■ AIM OF THE EXERCISE
Pull every line with the word "shape" out of the entries below.

━━━━━━━━━━━━━━━━━━━━

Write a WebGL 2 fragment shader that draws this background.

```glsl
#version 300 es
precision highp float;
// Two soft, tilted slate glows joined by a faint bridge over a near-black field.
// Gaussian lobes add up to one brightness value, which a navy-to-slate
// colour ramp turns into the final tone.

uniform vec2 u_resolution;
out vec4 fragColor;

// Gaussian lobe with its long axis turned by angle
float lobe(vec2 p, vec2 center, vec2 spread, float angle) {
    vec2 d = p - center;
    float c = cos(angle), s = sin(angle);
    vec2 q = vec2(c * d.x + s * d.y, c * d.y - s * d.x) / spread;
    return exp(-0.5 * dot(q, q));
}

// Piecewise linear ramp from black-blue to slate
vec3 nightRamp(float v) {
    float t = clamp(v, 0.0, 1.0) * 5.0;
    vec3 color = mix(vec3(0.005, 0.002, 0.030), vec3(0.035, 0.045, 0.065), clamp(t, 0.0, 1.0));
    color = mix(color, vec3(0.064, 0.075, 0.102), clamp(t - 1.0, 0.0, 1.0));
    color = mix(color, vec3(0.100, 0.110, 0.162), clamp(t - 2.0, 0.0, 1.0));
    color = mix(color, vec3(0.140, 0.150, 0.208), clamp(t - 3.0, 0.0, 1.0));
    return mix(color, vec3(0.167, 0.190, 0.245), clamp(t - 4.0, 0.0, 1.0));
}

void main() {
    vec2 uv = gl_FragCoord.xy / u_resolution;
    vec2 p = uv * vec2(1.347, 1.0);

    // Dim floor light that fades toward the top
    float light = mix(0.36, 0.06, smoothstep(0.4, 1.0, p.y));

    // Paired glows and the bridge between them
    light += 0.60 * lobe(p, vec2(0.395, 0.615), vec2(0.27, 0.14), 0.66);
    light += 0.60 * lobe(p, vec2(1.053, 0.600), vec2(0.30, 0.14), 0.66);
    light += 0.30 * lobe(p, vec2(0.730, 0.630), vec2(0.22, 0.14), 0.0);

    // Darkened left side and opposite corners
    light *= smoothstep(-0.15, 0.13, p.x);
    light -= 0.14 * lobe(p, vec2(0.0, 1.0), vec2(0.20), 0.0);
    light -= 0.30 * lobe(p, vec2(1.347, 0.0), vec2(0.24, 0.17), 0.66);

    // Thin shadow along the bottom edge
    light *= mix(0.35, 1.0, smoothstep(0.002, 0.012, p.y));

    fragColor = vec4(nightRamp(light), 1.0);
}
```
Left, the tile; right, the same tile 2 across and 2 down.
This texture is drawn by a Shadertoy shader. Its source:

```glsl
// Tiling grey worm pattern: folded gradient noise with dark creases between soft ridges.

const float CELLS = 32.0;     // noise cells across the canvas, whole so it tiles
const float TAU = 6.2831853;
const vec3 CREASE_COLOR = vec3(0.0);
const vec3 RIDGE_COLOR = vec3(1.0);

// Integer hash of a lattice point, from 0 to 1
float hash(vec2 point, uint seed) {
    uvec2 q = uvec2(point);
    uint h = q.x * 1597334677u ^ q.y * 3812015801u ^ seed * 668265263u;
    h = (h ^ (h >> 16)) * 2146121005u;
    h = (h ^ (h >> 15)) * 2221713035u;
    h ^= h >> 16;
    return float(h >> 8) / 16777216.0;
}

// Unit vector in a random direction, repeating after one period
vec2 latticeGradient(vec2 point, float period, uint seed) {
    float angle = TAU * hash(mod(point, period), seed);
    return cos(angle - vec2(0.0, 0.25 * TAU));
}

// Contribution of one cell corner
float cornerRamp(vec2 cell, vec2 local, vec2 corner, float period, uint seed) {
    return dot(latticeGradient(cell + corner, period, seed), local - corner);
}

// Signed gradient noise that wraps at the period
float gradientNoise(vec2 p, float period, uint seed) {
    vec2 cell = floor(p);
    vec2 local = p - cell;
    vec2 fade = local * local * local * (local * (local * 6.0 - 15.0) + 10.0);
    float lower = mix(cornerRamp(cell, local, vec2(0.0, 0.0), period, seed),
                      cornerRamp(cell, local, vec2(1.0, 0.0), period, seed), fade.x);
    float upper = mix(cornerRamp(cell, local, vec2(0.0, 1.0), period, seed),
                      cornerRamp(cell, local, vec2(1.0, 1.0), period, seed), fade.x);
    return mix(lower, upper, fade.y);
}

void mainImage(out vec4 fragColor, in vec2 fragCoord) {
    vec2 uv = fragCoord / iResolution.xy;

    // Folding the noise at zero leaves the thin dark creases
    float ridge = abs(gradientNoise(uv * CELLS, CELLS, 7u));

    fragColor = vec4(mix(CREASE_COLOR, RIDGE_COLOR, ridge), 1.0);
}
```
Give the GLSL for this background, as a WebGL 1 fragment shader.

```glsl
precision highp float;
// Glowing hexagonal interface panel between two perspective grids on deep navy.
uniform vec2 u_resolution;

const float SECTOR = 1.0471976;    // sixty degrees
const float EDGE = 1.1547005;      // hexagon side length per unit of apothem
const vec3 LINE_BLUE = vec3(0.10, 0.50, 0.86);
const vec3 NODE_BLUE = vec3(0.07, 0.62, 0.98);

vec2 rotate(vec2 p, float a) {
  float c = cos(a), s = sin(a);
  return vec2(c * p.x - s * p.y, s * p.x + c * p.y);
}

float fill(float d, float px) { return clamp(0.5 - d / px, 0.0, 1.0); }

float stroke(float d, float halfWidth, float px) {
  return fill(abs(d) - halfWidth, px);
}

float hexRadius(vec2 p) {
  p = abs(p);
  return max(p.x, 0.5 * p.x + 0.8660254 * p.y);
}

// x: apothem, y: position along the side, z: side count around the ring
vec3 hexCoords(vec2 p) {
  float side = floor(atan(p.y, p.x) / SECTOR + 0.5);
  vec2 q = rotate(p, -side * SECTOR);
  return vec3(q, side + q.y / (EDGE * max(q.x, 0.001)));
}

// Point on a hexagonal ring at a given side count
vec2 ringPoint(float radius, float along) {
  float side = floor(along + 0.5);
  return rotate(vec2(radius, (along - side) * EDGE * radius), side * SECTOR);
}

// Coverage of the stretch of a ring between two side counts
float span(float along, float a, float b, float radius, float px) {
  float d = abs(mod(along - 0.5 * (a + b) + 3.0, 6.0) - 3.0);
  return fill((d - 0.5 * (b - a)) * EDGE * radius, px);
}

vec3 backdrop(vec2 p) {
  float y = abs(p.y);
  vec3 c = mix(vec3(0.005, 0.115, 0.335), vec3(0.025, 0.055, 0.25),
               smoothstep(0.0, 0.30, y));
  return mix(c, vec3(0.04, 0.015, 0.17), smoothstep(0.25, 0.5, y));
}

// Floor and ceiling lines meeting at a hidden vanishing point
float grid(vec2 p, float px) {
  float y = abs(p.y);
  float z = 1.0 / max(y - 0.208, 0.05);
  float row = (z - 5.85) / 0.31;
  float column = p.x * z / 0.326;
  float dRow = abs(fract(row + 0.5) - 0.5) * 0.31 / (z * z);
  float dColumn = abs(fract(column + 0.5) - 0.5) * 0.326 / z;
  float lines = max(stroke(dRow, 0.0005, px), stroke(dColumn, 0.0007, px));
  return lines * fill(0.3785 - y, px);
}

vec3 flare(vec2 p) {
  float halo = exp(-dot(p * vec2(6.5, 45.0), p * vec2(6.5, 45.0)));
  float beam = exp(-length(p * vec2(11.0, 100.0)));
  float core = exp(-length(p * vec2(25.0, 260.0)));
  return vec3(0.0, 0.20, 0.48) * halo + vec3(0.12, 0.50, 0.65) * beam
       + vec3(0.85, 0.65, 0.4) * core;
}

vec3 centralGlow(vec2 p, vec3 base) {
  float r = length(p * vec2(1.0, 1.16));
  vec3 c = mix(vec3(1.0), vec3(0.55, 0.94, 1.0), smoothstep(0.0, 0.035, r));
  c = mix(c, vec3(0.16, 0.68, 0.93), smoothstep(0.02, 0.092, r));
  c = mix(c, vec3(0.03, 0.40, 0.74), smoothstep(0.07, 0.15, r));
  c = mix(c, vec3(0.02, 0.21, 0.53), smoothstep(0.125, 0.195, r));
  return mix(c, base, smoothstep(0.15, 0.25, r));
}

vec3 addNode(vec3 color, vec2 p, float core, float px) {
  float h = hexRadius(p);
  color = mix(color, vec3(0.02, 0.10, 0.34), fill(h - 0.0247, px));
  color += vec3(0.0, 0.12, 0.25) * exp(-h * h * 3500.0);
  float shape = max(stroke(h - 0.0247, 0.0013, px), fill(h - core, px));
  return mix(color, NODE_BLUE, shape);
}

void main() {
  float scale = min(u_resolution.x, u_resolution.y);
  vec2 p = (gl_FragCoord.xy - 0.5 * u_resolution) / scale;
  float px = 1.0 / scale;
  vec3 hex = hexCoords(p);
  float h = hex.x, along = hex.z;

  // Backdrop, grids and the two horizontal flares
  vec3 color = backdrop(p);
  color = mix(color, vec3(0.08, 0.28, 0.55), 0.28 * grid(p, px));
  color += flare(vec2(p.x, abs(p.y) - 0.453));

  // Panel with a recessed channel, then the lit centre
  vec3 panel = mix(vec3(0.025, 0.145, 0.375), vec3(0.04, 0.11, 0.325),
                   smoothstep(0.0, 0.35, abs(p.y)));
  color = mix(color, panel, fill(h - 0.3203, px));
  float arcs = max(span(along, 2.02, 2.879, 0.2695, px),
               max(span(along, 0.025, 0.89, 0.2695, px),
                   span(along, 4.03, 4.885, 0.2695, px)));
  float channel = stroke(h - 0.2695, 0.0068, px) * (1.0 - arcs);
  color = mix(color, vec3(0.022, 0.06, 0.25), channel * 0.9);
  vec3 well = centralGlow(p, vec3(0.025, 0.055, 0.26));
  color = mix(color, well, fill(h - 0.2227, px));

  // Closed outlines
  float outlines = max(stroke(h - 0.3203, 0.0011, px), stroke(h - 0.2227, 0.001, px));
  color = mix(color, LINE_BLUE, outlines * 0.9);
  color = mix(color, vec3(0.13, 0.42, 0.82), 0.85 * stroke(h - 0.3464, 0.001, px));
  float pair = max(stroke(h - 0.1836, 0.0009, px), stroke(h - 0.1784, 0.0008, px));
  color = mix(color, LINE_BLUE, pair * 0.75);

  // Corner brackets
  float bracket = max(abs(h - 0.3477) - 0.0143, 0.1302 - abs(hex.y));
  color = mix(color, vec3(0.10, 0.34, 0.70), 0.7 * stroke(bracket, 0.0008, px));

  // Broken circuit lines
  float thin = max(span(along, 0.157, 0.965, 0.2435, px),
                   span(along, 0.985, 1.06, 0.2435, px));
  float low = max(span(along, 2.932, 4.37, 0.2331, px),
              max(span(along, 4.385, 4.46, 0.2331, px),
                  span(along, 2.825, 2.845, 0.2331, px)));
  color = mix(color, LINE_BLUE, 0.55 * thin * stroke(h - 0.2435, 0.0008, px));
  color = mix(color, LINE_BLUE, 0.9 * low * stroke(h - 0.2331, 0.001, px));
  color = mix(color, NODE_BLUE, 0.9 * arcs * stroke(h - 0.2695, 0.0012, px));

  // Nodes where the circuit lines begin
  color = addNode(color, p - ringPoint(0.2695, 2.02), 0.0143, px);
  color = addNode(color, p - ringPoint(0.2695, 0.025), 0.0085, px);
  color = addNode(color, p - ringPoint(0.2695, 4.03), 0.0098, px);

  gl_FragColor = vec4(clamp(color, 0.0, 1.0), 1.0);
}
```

━━━━━━━━━━━━━━━━━━━━

■ WRITTEN RESPONSE
  float shape = max(stroke(h - 0.0247, 0.0013, px), fill(h - core, px));
  return mix(color, NODE_BLUE, shape);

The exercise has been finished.